From a visual standpoint, The Babadook makes sure to echo the dour mood of its protagonist. A great deal of the film is spent inside Amelia's and Sam's house. It is a positively depressing looking place. Most of the walls are the drabbest gray imaginable with nary a picture hanging anywhere to break up the sadness. Amelia herself is always dressed in homely rags befitting her mood. Sam's room is slightly more cheerful with a few posters and other little boy stuff, but that dreary color is present there, too. Their house feels less like a home than a box they're trapped in. We're not surprised when we learn that Amelia and Sam almost never get any visitors. Warm and inviting, it is not. Amelia and Sam mostly just stay there and silently, at least to much of the outside world, rot away.

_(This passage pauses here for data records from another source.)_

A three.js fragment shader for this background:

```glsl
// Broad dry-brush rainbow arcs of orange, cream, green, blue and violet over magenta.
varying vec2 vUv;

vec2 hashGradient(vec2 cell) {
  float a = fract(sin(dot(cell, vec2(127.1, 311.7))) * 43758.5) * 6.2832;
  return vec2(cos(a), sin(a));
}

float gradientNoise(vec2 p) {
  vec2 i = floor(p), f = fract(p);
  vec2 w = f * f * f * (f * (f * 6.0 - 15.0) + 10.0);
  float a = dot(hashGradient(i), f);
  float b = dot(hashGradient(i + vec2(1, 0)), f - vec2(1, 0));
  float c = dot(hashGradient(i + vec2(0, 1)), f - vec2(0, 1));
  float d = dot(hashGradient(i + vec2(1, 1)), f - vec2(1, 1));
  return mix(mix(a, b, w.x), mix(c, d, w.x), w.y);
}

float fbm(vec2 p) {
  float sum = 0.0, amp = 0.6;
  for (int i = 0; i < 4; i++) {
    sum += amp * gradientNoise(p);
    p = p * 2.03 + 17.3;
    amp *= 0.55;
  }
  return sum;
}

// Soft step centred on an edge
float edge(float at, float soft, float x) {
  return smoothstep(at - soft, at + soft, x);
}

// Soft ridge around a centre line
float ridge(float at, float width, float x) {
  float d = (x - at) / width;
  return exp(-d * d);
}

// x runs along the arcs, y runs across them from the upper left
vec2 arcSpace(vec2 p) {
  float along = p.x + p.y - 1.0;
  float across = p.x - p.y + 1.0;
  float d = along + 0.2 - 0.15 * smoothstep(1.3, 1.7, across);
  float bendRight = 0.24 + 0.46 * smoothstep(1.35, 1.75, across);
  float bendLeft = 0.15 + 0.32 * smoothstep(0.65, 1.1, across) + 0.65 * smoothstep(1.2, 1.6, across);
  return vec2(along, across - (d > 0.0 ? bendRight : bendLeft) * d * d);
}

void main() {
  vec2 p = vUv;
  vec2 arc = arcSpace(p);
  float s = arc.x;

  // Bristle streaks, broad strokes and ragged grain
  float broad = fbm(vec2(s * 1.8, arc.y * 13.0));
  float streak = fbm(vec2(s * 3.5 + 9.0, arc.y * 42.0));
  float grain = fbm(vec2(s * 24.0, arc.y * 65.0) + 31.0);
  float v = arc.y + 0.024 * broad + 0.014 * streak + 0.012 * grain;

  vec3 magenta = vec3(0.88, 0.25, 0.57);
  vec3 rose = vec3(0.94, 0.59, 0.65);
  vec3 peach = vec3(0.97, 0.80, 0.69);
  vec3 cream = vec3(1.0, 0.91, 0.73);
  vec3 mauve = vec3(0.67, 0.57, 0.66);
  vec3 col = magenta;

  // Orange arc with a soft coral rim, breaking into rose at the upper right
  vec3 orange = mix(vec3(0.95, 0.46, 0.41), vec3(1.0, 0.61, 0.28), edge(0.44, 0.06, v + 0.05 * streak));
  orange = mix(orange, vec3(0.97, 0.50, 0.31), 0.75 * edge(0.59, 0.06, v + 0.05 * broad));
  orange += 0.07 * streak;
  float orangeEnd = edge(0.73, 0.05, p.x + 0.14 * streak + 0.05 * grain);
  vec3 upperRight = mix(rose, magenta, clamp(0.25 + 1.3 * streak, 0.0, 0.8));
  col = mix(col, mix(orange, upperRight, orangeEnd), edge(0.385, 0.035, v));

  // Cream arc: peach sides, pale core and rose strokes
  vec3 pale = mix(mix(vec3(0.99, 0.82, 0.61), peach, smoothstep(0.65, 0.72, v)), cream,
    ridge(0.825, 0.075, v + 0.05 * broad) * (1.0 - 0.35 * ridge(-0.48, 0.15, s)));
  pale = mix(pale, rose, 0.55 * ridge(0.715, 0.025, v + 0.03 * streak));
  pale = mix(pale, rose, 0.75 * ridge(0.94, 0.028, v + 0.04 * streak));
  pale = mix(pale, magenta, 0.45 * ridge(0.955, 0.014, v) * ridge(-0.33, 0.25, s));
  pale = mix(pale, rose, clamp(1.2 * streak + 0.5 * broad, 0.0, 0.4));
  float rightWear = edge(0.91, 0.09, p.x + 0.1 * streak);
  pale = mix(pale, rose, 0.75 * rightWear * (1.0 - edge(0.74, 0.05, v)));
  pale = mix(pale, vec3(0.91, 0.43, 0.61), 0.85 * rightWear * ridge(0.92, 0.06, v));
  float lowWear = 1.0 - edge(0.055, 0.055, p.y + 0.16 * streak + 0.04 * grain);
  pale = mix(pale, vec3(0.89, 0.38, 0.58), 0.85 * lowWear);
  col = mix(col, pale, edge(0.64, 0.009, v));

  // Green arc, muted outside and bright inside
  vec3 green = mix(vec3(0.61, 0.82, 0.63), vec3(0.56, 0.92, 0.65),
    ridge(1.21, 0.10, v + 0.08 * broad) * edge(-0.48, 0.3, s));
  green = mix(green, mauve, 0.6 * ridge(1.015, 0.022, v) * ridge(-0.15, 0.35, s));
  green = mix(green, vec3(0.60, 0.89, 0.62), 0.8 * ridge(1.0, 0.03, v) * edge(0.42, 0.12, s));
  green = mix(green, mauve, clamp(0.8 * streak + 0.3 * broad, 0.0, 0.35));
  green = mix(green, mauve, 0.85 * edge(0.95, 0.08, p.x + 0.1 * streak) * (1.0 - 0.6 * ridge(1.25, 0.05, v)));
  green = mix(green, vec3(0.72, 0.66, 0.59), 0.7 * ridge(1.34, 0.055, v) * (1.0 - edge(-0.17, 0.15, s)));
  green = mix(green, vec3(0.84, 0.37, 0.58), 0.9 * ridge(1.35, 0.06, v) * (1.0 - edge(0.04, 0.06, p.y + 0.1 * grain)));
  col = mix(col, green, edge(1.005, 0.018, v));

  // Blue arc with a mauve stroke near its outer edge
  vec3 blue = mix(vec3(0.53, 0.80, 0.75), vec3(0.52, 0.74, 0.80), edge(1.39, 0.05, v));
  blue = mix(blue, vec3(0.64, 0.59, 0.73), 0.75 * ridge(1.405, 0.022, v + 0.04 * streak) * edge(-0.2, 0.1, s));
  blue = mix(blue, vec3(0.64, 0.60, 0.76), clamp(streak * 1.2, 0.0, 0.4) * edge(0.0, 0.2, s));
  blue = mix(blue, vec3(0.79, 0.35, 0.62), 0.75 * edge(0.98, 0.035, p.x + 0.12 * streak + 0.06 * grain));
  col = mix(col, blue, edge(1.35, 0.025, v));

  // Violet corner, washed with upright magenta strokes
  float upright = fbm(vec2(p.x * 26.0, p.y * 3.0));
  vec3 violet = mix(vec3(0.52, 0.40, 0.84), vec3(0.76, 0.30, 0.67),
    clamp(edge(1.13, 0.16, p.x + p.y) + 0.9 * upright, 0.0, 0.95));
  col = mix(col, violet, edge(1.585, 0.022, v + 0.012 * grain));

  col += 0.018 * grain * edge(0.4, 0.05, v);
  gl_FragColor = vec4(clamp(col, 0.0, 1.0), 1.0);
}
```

Since this is a movie, we do get a rage filled finale as things come to a head. Essie Davis kicks things into high gear with a stretch of acting reminiscent of Piper Laurie in the original Carrie. However, with all that she's gone through to this point, we understand that there's much more going on. Thankfully, the movie itself remembers this and gives us a conclusion that, at first, seems to be a cop-out, particularly when compared to others in its genre. A little thought reveals that its a perfect ending. It really should not end any other way. To get into the reasons why would be to spoil the film and I don't want to do that. The film deserves my restraint, at least as it pertains to its resolution. Just know that that restraint is tenuous, at best. I would launch into an extended diatribe about why the ending is perfect. It's best for me to stop this review, here, so you can watch it and form your own opinions and interpretations. As for me, I think I'll watch it again. It's that good.